* WHAT YOU ARE ASKED TO DO: Check each line of the listing for the word "flux" and report how many lines contain it, giving nothing but the number.

* RECORDS FOR THIS EXERCISE:
-- Opening Marker --

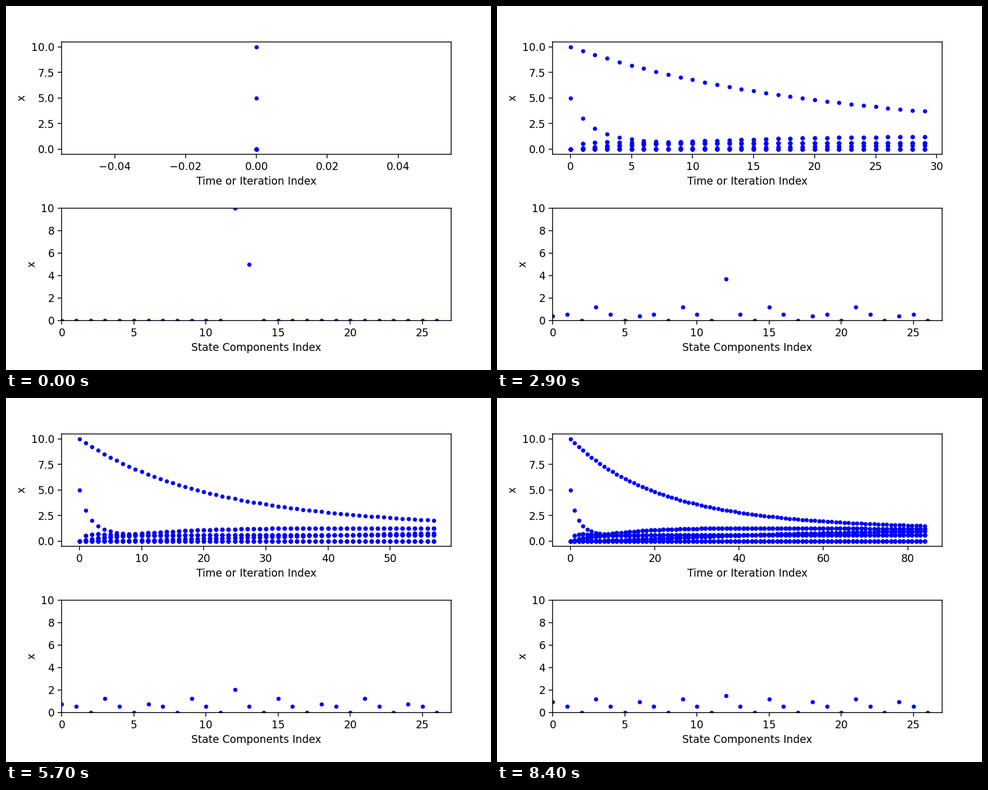
Write a matplotlib script that moves like this. It is 864x648 px and loops after 8500 ms.

```python
import numpy as np
import matplotlib.pyplot as plt
from matplotlib.animation import FuncAnimation

FRAMES = 85
SIDE = 3
RATES = np.array([0.01, 0.1, 0.01])  # coupling per state component


def grid_laplacian(n):
    path = np.diag([1.0] + [2.0] * (n - 2) + [1.0])
    path -= np.eye(n, k=1) + np.eye(n, k=-1)
    eye = np.eye(n)
    return np.kron(path, eye) + np.kron(eye, path)


def simulate(steps):
    """Consensus of 3-component agents on a square grid."""
    lap = grid_laplacian(SIDE)
    state = np.zeros((SIDE * SIDE, 3))
    state[SIDE * SIDE // 2] = 10, 5, 0
    history = []
    for _ in range(steps):
        history.append(state.ravel())
        state = state - RATES * (lap @ state)
    return np.array(history)


history = simulate(FRAMES)
count = history.shape[1]

fig, (top, low) = plt.subplots(2, 1, figsize=(6.4, 4.8), dpi=135)
fig.subplots_adjust(left=0.115, right=0.918, bottom=0.136, top=0.902,
                    hspace=0.48)

trail, = top.plot([], [], "b.")
top.set_xlabel("Time or Iteration Index")
top.set_ylabel("x")

current, = low.plot(np.arange(count), history[0], "b.")
low.set_xlim(0, count)
low.set_ylim(0, 10)
low.set_xlabel("State Components Index")
low.set_ylabel("x")


def draw(k):
    times = np.repeat(np.arange(k + 1), count)
    trail.set_data(times, history[:k + 1].ravel())
    top.relim()
    top.autoscale_view()
    current.set_ydata(history[k])
    return trail, current


def reset():
    return draw(0)


anim = FuncAnimation(fig, draw, frames=FRAMES, init_func=reset,
                     interval=100, repeat=True, repeat_delay=0)
plt.show()
```
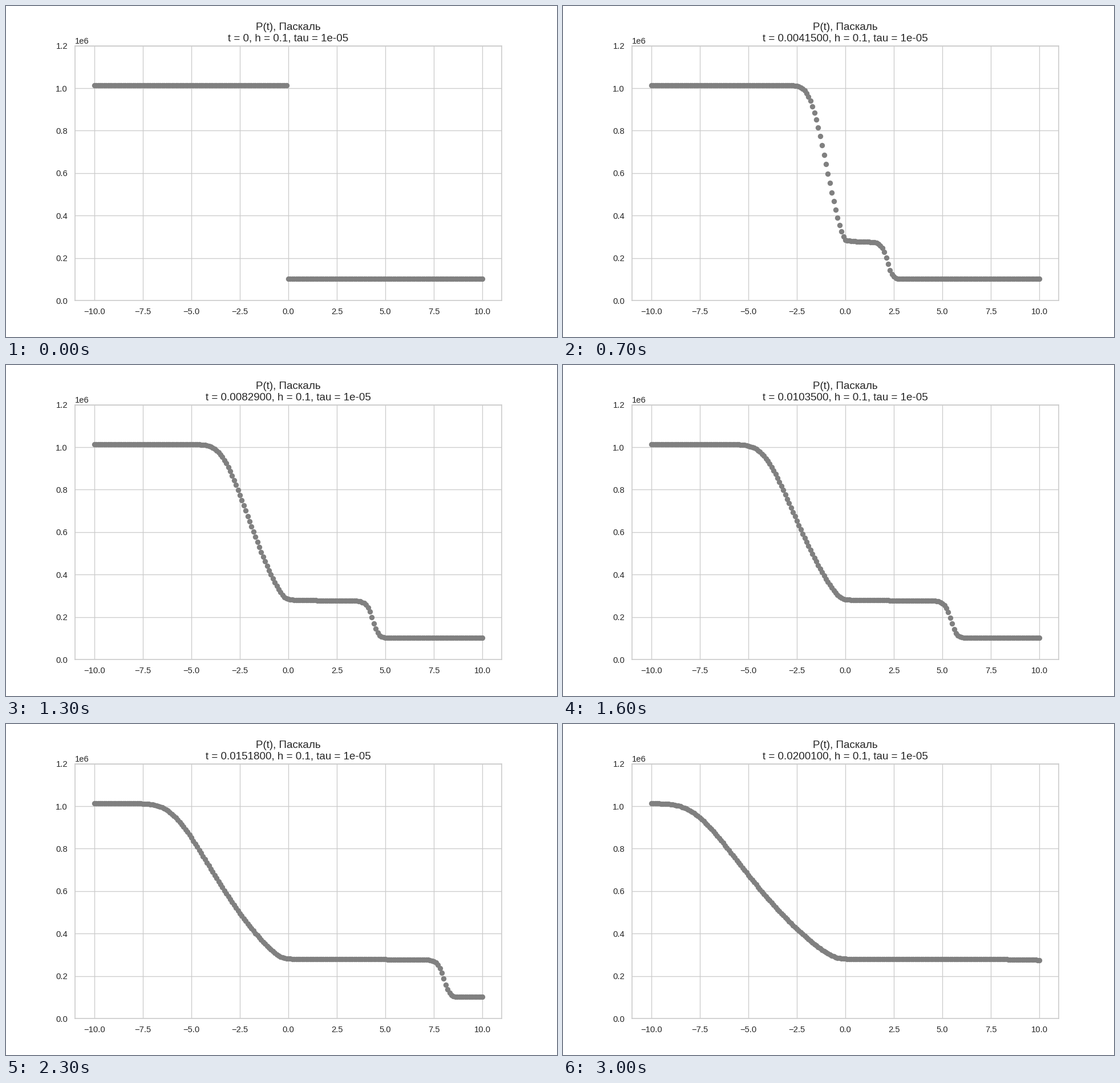
A matplotlib script for the animation above (3.1 s loop, 966x580 px).

```python
import numpy as np
import matplotlib.pyplot as plt
from matplotlib.animation import FuncAnimation

DPI = 96
SCALE = 96.6 / DPI  # point sizes are tuned for a 10 inch wide figure

# Shock tube: dense gas on the left, thin gas on the right, both at rest
GAMMA = 5 / 3
ATM = 101325
H, TAU = 0.1, 1e-5
CELLS = 201
FRAMES = 31
LAST_STEP = 2001

plt.rcParams.update({
    "font.family": "Liberation Sans",
    "text.color": "0.15",
    "axes.edgecolor": "0.8",
    "axes.linewidth": 1.25 * SCALE,
    "axes.axisbelow": True,
    "axes.titlesize": 14 * SCALE,
    "axes.titlepad": 6 * SCALE,
    "grid.color": "0.8",
    "grid.linewidth": SCALE,
})
for axis in ("xtick", "ytick"):
    plt.rcParams.update({
        f"{axis}.labelsize": 11 * SCALE,
        f"{axis}.color": "0.15",
        f"{axis}.major.size": 6 * SCALE,
        f"{axis}.major.pad": 3.5 * SCALE,
    })
plt.rcParams.update({"xtick.bottom": False, "ytick.left": False})


def initial_state():
    """Rows: density, momentum, internal energy per volume."""
    left = np.arange(CELLS) < CELLS // 2
    rho = np.where(left, 13.0, 1.3)
    p = np.where(left, 10.0 * ATM, ATM)
    return np.array([rho, np.zeros(CELLS), p / (GAMMA - 1)])


def advance(w):
    """One upwind step along the characteristics u + c, u, u - c."""
    rho, mom, energy = w[:, 1:-1]
    u = mom / rho
    c = np.sqrt(GAMMA * (GAMMA - 1) * energy / rho)

    def split(d):
        push = c * (d[1] - u * d[0])
        dp = (GAMMA - 1) * d[2]
        return np.array([dp + push, dp - c**2 * d[0], dp - push])

    diff = np.diff(w, axis=1)
    speed = np.array([u + c, u, u - c])
    flux = (np.maximum(speed, 0) * split(diff[:, :-1])
            + np.minimum(speed, 0) * split(diff[:, 1:]))

    dp = (flux[0] + flux[2]) / 2
    d_rho = (dp - flux[1]) / c**2
    d_mom = u * d_rho + (flux[0] - flux[2]) / (2 * c)
    change = np.array([d_rho, d_mom, dp / (GAMMA - 1)])

    new = w.copy()
    new[:, 1:-1] -= TAU / H * change
    new[:, 0], new[:, -1] = new[:, 1], new[:, -2]
    return new


def solve(steps):
    """Pressure profiles after each of the given step counts."""
    w, done, profiles = initial_state(), 0, []
    for step in steps:
        while done < step:
            w = advance(w)
            done += 1
        profiles.append((GAMMA - 1) * w[2])
    return profiles


steps = [0] + [int(round(s)) for s in np.linspace(1, LAST_STEP, FRAMES - 1)]
pressure = solve(steps)
x = np.linspace(-10, 10, CELLS)

fig, ax = plt.subplots(figsize=(966 / DPI, 580 / DPI), dpi=DPI)
fig.subplots_adjust(left=0.125, right=0.9, bottom=0.11, top=0.88)
dots, = ax.plot(x, pressure[0], "o", color="gray",
                markersize=6 * SCALE, markeredgewidth=SCALE)
ax.grid(True)
ax.set_xticks(np.arange(-10, 10.1, 2.5))
ax.set_yticks(np.arange(7) * 2e5)
ax.set_xlim(-11, 11)
ax.set_ylim(0, 1.2e6)


def draw(i):
    t = f"{steps[i] * TAU:.7f}" if i else "0"
    ax.set_title(f"P(t), Паскаль\nt = {t}, h = {H}, tau = {TAU}")
    dots.set_ydata(pressure[i])
    return dots, ax.title


anim = FuncAnimation(fig, draw, frames=FRAMES, interval=100,
                     init_func=lambda: draw(0), repeat=True, repeat_delay=0)
plt.show()
```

-- Closing Marker --

* YOUR SOLUTION: 4